[WHAT TO WORK ON] The lines to reproduce run from the first one below to the line containing "none; stroke: var(--paper);", both included. Reproduce them exactly and nothing else.

SUPPLIED ENTRIES START

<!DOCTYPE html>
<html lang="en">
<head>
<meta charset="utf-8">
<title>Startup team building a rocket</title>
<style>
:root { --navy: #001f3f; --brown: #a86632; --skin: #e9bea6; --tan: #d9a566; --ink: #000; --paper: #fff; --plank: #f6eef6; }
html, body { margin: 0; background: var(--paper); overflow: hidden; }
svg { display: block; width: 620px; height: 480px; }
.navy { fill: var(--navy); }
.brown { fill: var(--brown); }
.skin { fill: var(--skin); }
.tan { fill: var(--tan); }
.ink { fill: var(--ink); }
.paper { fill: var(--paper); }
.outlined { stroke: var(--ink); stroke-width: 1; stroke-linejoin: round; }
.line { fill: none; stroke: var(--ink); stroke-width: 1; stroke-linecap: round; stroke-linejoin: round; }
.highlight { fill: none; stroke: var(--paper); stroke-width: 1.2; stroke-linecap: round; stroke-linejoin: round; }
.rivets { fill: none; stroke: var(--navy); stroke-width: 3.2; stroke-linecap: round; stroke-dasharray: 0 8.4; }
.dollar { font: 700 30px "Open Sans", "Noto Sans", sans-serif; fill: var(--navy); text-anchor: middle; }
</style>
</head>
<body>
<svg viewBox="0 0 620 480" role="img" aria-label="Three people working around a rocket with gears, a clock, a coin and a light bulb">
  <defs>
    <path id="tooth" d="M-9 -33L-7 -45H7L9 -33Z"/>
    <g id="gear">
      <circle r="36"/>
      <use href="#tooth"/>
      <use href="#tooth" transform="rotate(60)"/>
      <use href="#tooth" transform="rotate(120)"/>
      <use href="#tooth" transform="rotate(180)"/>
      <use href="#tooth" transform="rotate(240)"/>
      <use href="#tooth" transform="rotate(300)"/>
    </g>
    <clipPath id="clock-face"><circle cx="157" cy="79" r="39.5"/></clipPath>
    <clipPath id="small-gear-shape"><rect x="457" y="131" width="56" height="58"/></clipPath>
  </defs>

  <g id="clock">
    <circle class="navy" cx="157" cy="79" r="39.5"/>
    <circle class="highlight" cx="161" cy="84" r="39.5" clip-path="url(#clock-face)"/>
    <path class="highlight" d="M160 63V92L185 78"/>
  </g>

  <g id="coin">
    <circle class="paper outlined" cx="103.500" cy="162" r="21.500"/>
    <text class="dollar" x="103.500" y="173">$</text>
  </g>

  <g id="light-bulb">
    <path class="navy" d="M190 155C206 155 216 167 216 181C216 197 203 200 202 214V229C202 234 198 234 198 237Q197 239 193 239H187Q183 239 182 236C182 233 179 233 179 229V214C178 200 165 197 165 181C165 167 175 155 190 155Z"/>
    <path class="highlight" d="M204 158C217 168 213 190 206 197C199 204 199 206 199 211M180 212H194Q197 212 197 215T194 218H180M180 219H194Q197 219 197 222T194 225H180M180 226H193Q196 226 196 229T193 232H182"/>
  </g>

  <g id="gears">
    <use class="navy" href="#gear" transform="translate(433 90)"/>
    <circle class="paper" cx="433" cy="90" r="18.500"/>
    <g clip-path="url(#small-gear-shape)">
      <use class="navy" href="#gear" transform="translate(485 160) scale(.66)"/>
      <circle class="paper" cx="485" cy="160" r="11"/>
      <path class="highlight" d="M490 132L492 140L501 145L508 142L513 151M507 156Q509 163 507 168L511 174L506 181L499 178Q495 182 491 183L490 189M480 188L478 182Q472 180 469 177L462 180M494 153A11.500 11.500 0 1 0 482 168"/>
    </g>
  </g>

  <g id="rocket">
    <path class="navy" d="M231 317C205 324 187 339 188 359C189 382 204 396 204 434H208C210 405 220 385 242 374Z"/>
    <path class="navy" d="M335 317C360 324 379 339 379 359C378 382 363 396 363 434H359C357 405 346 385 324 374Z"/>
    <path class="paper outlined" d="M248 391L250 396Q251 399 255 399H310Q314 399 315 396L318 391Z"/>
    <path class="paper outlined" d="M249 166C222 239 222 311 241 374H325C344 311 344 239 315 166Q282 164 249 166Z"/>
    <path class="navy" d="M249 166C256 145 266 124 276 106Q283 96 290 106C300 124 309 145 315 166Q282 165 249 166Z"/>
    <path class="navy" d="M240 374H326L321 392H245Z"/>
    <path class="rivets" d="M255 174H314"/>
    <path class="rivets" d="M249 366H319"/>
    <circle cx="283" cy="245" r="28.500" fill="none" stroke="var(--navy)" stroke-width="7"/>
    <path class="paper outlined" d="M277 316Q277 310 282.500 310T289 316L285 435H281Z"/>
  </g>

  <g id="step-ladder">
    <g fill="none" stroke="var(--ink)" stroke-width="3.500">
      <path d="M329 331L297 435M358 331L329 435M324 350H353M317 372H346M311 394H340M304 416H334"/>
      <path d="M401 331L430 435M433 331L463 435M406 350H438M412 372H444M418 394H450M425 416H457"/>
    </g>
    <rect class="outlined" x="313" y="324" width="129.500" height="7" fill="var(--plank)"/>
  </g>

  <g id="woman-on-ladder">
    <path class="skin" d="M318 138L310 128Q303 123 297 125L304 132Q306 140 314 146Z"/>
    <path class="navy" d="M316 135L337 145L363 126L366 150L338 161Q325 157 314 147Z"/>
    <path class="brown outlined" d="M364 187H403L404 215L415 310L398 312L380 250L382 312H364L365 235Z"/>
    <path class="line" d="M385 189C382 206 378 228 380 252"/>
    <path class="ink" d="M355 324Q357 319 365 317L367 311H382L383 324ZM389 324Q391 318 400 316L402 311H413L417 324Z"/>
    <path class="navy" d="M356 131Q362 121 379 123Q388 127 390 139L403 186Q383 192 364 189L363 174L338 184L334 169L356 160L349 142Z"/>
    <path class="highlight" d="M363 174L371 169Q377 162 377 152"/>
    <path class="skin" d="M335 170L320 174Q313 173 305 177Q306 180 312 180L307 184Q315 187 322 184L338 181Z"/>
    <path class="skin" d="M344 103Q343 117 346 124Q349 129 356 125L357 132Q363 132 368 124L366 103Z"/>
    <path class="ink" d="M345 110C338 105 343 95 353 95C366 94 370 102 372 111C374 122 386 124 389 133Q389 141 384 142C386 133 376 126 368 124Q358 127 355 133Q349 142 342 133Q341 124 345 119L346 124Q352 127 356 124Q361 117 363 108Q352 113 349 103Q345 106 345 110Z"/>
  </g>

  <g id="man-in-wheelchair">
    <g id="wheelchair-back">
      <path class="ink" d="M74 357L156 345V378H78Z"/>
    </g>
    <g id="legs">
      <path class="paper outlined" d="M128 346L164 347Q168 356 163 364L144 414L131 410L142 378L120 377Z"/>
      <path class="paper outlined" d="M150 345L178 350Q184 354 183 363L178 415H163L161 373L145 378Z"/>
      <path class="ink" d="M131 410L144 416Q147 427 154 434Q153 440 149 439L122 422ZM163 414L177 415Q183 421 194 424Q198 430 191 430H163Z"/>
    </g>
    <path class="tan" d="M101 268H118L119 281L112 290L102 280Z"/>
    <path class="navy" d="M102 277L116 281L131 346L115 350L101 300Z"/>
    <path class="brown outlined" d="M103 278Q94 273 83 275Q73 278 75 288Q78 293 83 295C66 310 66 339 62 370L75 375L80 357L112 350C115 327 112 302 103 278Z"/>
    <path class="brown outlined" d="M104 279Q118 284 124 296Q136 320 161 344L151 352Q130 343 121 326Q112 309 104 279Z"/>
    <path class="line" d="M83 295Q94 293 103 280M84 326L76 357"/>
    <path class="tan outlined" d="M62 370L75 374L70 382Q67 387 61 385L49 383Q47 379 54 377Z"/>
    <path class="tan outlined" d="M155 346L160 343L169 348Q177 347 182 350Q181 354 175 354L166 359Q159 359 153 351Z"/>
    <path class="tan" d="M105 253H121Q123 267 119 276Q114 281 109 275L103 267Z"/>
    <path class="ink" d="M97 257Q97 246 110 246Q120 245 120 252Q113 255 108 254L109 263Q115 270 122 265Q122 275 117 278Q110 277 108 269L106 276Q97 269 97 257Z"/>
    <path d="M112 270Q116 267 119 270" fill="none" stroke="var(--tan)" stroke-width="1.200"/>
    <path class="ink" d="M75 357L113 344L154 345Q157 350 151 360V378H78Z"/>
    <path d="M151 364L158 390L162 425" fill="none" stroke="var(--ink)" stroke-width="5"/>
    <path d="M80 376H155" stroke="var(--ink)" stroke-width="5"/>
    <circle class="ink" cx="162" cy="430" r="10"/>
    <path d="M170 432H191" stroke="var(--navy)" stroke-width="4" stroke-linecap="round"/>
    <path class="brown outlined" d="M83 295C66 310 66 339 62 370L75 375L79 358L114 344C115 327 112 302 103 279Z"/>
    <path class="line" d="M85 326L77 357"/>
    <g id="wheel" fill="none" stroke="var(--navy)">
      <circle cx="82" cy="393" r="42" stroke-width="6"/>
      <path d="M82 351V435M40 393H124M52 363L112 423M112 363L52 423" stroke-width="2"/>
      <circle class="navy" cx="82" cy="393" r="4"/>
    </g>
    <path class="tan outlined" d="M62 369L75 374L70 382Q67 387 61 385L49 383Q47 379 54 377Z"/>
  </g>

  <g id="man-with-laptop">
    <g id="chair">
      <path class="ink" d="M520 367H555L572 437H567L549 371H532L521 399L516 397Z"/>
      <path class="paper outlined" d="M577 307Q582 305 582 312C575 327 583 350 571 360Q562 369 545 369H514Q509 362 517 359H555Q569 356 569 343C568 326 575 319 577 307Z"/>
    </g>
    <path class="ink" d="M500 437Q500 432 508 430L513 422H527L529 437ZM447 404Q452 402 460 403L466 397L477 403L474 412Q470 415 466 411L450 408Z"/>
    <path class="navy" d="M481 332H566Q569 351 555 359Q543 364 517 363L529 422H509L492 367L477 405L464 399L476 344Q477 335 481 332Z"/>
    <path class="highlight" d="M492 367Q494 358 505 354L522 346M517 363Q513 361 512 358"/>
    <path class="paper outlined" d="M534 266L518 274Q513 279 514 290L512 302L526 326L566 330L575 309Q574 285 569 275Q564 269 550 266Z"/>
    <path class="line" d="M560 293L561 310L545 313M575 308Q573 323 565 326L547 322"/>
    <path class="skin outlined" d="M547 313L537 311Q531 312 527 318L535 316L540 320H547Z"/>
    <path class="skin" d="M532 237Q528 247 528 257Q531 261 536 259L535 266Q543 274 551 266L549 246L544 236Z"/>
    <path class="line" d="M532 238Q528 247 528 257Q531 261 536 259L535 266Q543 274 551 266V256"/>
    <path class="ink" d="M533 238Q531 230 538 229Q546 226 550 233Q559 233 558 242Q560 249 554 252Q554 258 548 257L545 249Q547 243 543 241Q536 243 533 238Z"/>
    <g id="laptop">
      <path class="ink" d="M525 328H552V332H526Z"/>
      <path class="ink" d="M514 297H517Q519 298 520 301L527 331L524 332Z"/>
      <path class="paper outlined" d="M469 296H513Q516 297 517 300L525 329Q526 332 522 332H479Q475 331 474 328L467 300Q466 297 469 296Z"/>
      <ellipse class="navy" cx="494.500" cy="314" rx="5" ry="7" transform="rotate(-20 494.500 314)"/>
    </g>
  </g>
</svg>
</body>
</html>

SUPPLIED ENTRIES END

[ANSWER SECTION]
<!DOCTYPE html>
<html lang="en">
<head>
<meta charset="utf-8">
<title>Startup team building a rocket</title>
<style>
:root { --navy: #001f3f; --brown: #a86632; --skin: #e9bea6; --tan: #d9a566; --ink: #000; --paper: #fff; --plank: #f6eef6; }
html, body { margin: 0; background: var(--paper); overflow: hidden; }
svg { display: block; width: 620px; height: 480px; }
.navy { fill: var(--navy); }
.brown { fill: var(--brown); }
.skin { fill: var(--skin); }
.tan { fill: var(--tan); }
.ink { fill: var(--ink); }
.paper { fill: var(--paper); }
.outlined { stroke: var(--ink); stroke-width: 1; stroke-linejoin: round; }
.line { fill: none; stroke: var(--ink); stroke-width: 1; stroke-linecap: round; stroke-linejoin: round; }
.highlight { fill: none; stroke: var(--paper); stroke-width: 1.2; stroke-linecap: round; stroke-linejoin: round; }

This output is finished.